DATASET RECORDS:
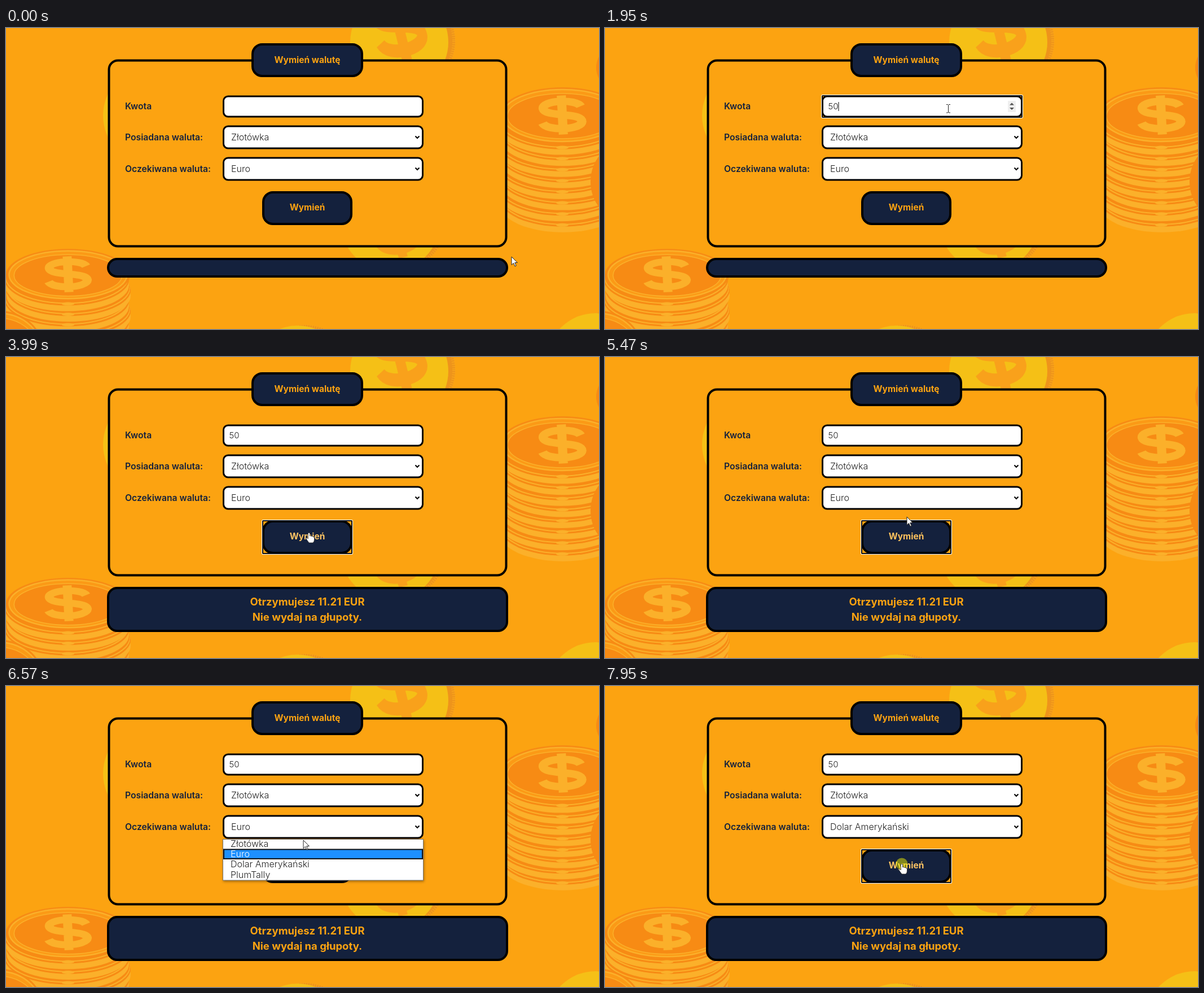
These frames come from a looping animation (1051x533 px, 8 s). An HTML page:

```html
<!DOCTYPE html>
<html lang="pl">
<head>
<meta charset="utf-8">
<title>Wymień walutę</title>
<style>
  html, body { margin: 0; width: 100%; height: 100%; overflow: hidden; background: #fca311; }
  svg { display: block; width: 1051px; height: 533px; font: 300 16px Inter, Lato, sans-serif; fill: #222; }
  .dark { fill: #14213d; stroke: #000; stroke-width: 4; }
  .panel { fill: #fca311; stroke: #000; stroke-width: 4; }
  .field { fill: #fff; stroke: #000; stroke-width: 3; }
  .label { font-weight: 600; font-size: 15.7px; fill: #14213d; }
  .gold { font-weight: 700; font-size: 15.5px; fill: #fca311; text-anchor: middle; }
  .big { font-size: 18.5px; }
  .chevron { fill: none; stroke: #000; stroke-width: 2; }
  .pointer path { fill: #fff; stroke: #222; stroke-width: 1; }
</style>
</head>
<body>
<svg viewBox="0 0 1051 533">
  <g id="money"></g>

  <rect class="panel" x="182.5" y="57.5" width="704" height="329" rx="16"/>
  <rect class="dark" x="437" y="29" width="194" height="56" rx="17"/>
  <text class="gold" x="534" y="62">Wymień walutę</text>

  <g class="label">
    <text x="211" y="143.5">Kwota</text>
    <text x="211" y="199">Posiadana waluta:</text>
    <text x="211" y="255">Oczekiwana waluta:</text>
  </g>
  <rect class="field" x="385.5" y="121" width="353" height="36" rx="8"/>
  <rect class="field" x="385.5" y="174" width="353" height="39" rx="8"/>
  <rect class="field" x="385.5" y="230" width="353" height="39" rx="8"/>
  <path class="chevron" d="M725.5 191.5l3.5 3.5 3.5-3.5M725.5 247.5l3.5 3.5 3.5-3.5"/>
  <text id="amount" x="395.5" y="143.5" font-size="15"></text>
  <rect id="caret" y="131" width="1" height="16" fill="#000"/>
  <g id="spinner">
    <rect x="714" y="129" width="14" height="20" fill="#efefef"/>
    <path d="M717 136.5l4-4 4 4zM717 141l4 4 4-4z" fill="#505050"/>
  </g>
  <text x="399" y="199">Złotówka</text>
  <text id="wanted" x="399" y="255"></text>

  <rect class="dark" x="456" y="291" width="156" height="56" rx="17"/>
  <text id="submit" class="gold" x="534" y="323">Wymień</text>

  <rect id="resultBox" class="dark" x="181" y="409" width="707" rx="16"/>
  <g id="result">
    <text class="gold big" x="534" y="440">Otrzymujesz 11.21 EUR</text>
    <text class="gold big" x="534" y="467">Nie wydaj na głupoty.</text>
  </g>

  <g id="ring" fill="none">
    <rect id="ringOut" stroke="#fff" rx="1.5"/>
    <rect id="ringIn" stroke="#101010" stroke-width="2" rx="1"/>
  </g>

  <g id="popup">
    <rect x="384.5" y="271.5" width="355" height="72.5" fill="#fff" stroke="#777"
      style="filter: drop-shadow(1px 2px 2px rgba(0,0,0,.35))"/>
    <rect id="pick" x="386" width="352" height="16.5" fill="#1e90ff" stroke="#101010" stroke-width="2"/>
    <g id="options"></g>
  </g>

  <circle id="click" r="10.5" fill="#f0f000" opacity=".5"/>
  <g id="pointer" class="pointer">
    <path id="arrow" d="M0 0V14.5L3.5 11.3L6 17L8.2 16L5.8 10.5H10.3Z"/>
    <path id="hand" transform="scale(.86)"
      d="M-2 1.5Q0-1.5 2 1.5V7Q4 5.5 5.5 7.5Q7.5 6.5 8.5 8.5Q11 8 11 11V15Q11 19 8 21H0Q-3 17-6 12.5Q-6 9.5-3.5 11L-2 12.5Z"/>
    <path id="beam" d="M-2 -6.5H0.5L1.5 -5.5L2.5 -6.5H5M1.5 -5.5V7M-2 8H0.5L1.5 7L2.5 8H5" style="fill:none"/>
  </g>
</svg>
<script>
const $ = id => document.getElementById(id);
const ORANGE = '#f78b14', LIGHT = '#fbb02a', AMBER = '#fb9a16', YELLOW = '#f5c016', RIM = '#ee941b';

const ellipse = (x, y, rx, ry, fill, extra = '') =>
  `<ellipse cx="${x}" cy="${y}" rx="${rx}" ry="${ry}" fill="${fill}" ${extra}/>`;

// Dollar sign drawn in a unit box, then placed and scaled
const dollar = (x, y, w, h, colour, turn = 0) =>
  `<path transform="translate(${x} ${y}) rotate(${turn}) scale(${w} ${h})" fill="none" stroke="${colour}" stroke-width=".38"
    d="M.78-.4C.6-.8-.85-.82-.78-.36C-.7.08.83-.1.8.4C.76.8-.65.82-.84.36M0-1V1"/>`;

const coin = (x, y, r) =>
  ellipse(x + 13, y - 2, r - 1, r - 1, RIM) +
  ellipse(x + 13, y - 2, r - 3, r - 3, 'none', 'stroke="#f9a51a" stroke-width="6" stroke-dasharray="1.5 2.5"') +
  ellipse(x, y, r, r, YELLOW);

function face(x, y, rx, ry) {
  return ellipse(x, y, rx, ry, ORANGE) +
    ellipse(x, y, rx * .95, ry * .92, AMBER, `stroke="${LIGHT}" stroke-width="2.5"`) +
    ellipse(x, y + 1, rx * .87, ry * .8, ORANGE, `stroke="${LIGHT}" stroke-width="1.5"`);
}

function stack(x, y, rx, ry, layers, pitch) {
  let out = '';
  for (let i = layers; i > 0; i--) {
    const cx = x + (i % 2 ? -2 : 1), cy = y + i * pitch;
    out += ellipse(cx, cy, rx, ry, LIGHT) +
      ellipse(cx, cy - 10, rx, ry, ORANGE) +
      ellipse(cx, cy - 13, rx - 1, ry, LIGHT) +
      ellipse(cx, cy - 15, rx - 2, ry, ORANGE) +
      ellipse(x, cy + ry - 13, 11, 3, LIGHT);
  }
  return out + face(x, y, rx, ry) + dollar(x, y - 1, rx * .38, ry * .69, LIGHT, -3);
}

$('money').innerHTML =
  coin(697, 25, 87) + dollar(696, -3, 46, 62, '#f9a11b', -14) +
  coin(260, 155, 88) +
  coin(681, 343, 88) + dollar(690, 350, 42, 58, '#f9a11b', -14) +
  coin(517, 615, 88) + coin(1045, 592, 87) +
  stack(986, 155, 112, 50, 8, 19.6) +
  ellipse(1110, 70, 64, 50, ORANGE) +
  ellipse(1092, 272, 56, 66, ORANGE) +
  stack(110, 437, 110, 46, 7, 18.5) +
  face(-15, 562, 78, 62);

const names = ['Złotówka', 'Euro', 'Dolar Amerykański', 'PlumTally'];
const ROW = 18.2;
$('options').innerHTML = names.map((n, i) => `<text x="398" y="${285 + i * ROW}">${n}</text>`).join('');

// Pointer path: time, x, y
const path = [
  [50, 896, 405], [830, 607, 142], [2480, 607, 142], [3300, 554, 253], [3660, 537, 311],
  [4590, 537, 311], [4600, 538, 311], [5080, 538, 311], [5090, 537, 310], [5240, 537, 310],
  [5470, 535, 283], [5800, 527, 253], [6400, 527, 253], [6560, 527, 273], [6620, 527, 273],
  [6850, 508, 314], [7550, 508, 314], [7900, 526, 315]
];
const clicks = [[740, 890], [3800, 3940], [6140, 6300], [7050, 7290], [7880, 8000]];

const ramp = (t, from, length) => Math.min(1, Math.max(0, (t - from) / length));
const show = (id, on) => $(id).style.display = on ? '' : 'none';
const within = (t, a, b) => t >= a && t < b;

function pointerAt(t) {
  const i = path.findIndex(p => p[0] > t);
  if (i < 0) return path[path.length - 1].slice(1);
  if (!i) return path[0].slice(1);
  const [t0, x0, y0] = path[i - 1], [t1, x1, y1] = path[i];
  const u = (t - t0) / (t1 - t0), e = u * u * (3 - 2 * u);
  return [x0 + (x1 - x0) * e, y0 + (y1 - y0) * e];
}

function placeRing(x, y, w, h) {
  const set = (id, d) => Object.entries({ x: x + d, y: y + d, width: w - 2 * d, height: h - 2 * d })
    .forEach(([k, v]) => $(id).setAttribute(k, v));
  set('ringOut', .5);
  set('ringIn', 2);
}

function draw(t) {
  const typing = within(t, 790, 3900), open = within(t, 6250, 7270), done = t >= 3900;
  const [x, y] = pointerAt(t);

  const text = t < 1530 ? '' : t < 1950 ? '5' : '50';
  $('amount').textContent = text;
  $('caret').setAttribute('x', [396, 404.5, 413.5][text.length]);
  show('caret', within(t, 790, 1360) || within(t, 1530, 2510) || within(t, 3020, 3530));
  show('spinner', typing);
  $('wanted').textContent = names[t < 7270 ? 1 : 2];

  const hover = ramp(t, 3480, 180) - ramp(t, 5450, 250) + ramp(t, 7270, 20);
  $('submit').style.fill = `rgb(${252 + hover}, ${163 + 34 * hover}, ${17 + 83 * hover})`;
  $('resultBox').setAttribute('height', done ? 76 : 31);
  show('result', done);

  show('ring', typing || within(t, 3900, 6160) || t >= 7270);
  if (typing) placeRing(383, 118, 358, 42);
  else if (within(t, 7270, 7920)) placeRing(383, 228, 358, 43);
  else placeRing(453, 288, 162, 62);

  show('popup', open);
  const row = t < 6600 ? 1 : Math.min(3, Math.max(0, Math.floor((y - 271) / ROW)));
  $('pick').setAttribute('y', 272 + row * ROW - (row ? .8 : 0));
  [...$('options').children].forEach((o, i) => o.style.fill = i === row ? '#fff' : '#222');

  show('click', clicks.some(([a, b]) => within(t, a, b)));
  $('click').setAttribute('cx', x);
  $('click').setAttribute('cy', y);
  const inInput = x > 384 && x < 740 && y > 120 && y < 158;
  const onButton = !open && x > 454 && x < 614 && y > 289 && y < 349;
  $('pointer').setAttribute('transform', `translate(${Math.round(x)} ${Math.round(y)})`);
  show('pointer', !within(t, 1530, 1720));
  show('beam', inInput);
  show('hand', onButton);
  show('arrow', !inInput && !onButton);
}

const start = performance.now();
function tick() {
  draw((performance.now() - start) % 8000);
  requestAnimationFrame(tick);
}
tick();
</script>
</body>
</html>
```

INSTRUCTIONS TO FOLLOW: Looking at the data above, work out how many lines contain "coin" and answer with the figure only.

ANSWER TO THIS EXERCISE: 5